Saved data entries
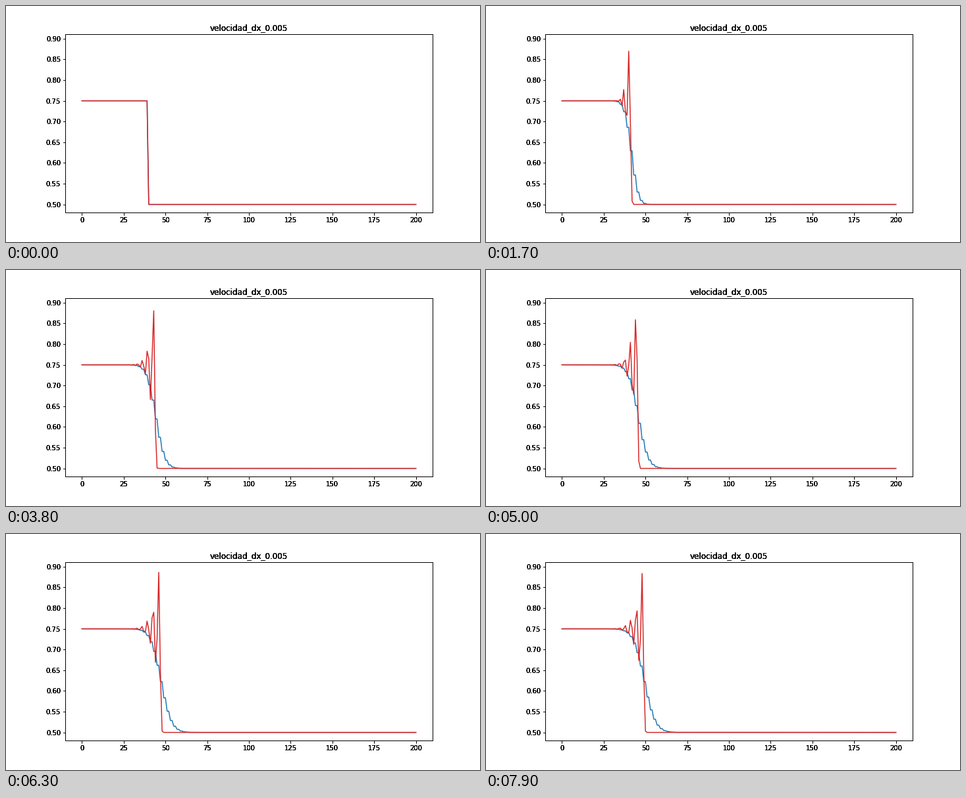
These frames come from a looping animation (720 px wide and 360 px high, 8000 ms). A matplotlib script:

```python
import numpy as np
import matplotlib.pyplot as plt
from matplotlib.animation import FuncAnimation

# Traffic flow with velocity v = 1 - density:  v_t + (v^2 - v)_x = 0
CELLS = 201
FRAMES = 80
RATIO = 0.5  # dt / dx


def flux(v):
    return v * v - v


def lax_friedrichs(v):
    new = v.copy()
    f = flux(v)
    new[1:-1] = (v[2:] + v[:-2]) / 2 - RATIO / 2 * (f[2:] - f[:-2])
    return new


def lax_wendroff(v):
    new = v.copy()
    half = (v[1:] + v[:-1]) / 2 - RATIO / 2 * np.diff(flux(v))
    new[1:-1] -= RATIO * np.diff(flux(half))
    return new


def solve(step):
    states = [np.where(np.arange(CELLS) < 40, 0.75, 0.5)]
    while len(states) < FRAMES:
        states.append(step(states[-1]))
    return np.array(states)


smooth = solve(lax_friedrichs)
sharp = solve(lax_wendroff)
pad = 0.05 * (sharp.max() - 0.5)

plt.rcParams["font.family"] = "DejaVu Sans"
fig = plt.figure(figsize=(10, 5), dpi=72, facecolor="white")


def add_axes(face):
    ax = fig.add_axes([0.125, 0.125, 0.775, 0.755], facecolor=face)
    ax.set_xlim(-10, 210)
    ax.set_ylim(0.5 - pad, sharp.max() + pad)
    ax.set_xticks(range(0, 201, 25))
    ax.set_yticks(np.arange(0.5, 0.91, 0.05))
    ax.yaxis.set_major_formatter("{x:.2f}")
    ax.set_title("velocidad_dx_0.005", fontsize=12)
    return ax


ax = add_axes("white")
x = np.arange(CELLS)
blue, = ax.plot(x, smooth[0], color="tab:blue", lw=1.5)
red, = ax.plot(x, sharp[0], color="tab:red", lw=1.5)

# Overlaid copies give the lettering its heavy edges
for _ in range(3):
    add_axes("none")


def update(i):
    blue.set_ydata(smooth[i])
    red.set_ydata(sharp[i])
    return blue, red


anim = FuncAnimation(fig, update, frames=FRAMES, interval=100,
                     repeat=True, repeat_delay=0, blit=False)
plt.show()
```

→ Task item: Lines that contain "return" should be pulled from the entries above and reported.

→ Answer for the task:
    return v * v - v
    return new
    return new
    return np.array(states)
    return ax
    return blue, red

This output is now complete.